A comment by Pierre Teilhard de Chardin resonated with me. He said that, when he was seven years old, he loved God and the world, and wasn’t willing to give up either. Nor was I.
I don’t really have a favourite sound, perhaps because I am partially deaf, and I’ve never been able to carry a tune, but I do have a favourite colour — blue; and a favourite animal — a turtle. Although I don’t know of any blue turtles, my most outrageous image would be such a being. I have several blue glass turtles on my office window sill.
My daughter and I also belong to an imaginary club, the TRT (Turtle Rescue Team), whose members have to save at least two turtles every year who are stranded on a busy road, in order to retain membership in the club. My daughter gave me a lifetime membership to the TRT when I moved to Vancouver from Nashville, because I couldn’t find the requisite number of turtles — mainly box turtles.
I get angry quite easily. I suppose that that is partly genetic. There are those who see the glass half empty, and those who see it half full; but ever since I learned about nuclear war, and then climate change, I’ve been appalled at how the one creature who should know better — and the only one that can know better — continues to act in ways that are making other human beings poor, and destroying our planet. We know that we know, and we’re the only creature with that unique characteristic. That alone makes us special — not our rationality or intelligence, and certainly not our compassion. Because I have been angry about this for most of my life, I have written several books out of anger; so I suppose it has some advantages, although it also makes it hard for me to live with myself, and for others to live with me.
At the age of 82, I’ve come to the conclusion that I’d better be happy one day at a time, since, increasingly, I see that this is all we have — and it’s pretty wonderful to have another day on planet Earth.

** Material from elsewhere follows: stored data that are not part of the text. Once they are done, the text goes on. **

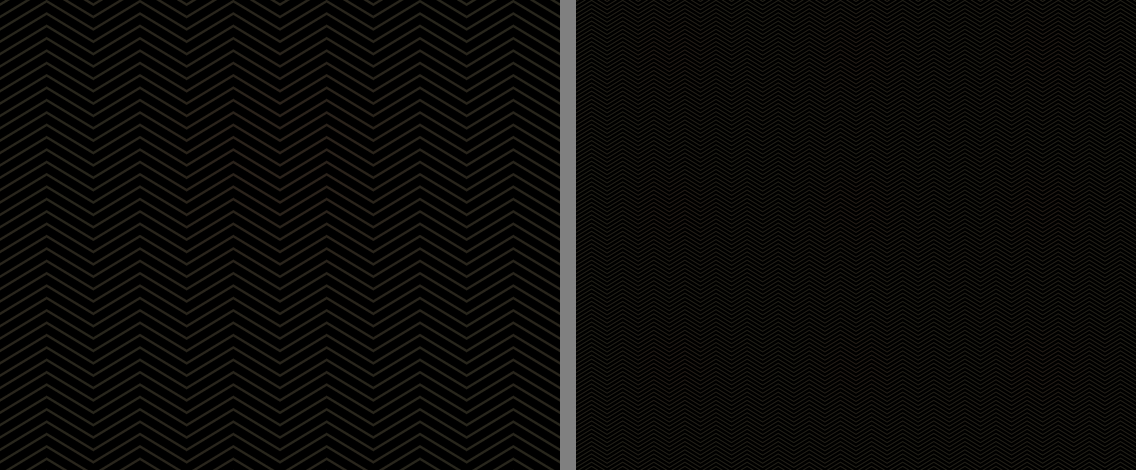
Left, the tile; right, the same tile 3 across and 3 down.
Give the GLSL for this pattern, as a Shadertoy shader.

```glsl
// Thin dark-bronze zigzag lines stacked on black, tiling in both directions.

const float ZIGZAGS    = 6.0;    // peaks across the canvas
const float ROWS       = 38.0;   // lines down the canvas
const float AMPLITUDE  = 2.28;   // peak-to-valley height, in row pitches
const float PEAK_DEPTH = 0.095;  // first peak below the top edge, in row pitches
const float THICKNESS  = 0.225;  // vertical line thickness, in row pitches
const vec2  TINT_CELLS = vec2(6.0, 5.0);
const float TINT_NOISE = 0.25;   // strength of the patchy tint

const vec3 BACKGROUND = vec3(0.0);
const vec3 LINE_OLIVE = vec3(0.157, 0.149, 0.110);
const vec3 LINE_BROWN = vec3(0.169, 0.137, 0.106);

float hash(vec2 cell) {
    vec3 p = fract(cell.xyx * 0.1031);
    p += dot(p, p.yzx + 33.33);
    return fract((p.x + p.y) * p.z);
}

// Value noise that wraps after a whole number of cells.
float wrappedNoise(vec2 uv, vec2 cells) {
    vec2 p = uv * cells;
    vec2 i = floor(p);
    vec2 f = smoothstep(0.0, 1.0, p - i);
    vec2 lo = mod(i, cells);
    vec2 hi = mod(i + 1.0, cells);
    float bottom = mix(hash(lo), hash(vec2(hi.x, lo.y)), f.x);
    float top = mix(hash(vec2(lo.x, hi.y)), hash(hi), f.x);
    return mix(bottom, top, f.y);
}

// Antialiased coverage of the stacked zigzag lines.
float zigzagCoverage(vec2 uv) {
    float drop = 2.0 * abs(fract(uv.x * ZIGZAGS) - 0.5);  // 0 at peaks, 1 at valleys
    float depth = (1.0 - uv.y) * ROWS - PEAK_DEPTH - AMPLITUDE * drop;
    float lineDist = abs(fract(depth + 0.5) - 0.5);

    // Change of depth over one pixel, measured across the line.
    float pixel = length(vec2(2.0 * AMPLITUDE * ZIGZAGS, ROWS) / iResolution.xy);
    return clamp((0.5 * THICKNESS - lineDist) / pixel + 0.5, 0.0, 1.0);
}

// Warm tint, strongest above the middle and gone at the side edges.
float warmth(vec2 uv) {
    const float TAU = 6.2831853;
    vec2 wave = 0.5 + 0.5 * cos(TAU * (uv - vec2(0.5, 0.66)));
    float glow = wave.x * wave.x * wave.y * wave.y;
    float patches = TINT_NOISE * wrappedNoise(uv, TINT_CELLS);
    return clamp(glow + patches, 0.0, 1.0);
}

void mainImage(out vec4 fragColor, in vec2 fragCoord) {
    vec2 uv = fragCoord / iResolution.xy;
    vec3 lineColor = mix(LINE_OLIVE, LINE_BROWN, warmth(uv));
    fragColor = vec4(mix(BACKGROUND, lineColor, zigzagCoverage(uv)), 1.0);
}
```
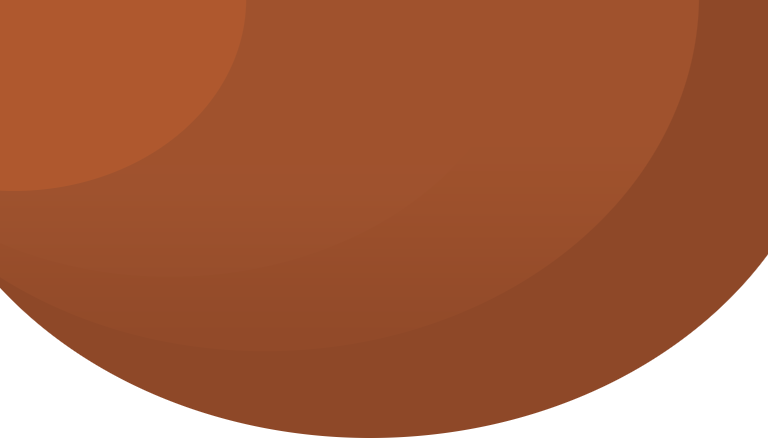
Write a Shadertoy shader that draws this background.

```glsl
// Nested warm brown ellipses hanging from the top edge over white.

// Antialiased coverage of an ellipse, in units of canvas height
float ellipse(vec2 p, vec2 center, vec2 radii) {
    float dist = (length((p - center) / radii) - 1.0) * radii.y;
    return clamp(0.5 - dist * iResolution.y, 0.0, 1.0);
}

void mainImage(out vec4 fragColor, in vec2 fragCoord) {
    vec2 p = fragCoord / iResolution.y;

    vec3 white = vec3(1.0);
    vec3 darkBrown = vec3(0.557, 0.282, 0.157);
    vec3 sienna = vec3(0.627, 0.322, 0.176);
    vec3 rust = vec3(0.686, 0.347, 0.182);

    // Large dark body
    vec3 color = mix(white, darkBrown, ellipse(p, vec2(0.845, 0.870), vec2(1.062, 0.870)));

    // Middle layer, fading towards the dark body at its foot
    float fade = smoothstep(0.72, 0.14, p.y);
    vec3 middle = mix(sienna, darkBrown, 0.83 * fade);

    // Faint lighter layer inside it, seen only where the fade has begun
    float faint = ellipse(p, vec2(0.388, 1.0), vec2(0.811, 0.632));
    middle += 0.006 * faint * smoothstep(0.72, 0.55, p.y);
    color = mix(color, middle, ellipse(p, vec2(0.605, 1.011), vec2(0.991, 0.813)));

    // Bright corner
    color = mix(color, rust, ellipse(p, vec2(0.032, 1.002), vec2(0.530, 0.438)));

    fragColor = vec4(color, 1.0);
}
```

I love a remark by Annie Dillard, who says that, when guests leave after a wonderful evening of dinner and conversation, the appropriate comment at the door to the host is not “More, more, I want more!” but “Thanks, it’s been great.” I hope that I can mumble that comment when my time to leave comes.
When I pray — which is most mornings during meditation — I pray that we will wake up and pay attention to the wonderful planet we have been plonked down on, not knowing why we are here or what to do, and not ruin things. It’s pathetic that much destruction of other human beings, and of our planet, is due to various religions that make claims of uniqueness or exceptionalism. My own children don’t see why I have anything to do with religion — and I can’t blame them, given our performance record.
If I could spend a few hours locked in a church with just one person, it would be my father. He died when I was 14 years old, and just beginning to know him as an adult. As a child, I worshipped him, and spent boring hours fishing in a rowboat with him, just so I could be with him. If I could have a second choice, it would be Dorothy Day, the remarkable but unrecognised saint who lived for 40 years in a New York slum, giving herself in kenotic love to others. She once said that folks shouldn’t call her a saint, because that lets the rest of us off the hook. Day insists that it’s mostly hard work. “I have done nothing well, but I have done what I could.” If only all of us could make that statement.
Dr Sallie McFague is Distinguished Theologian in Residence, at the Vancouver School of Theology. She was talking to Terence Handley MacMath.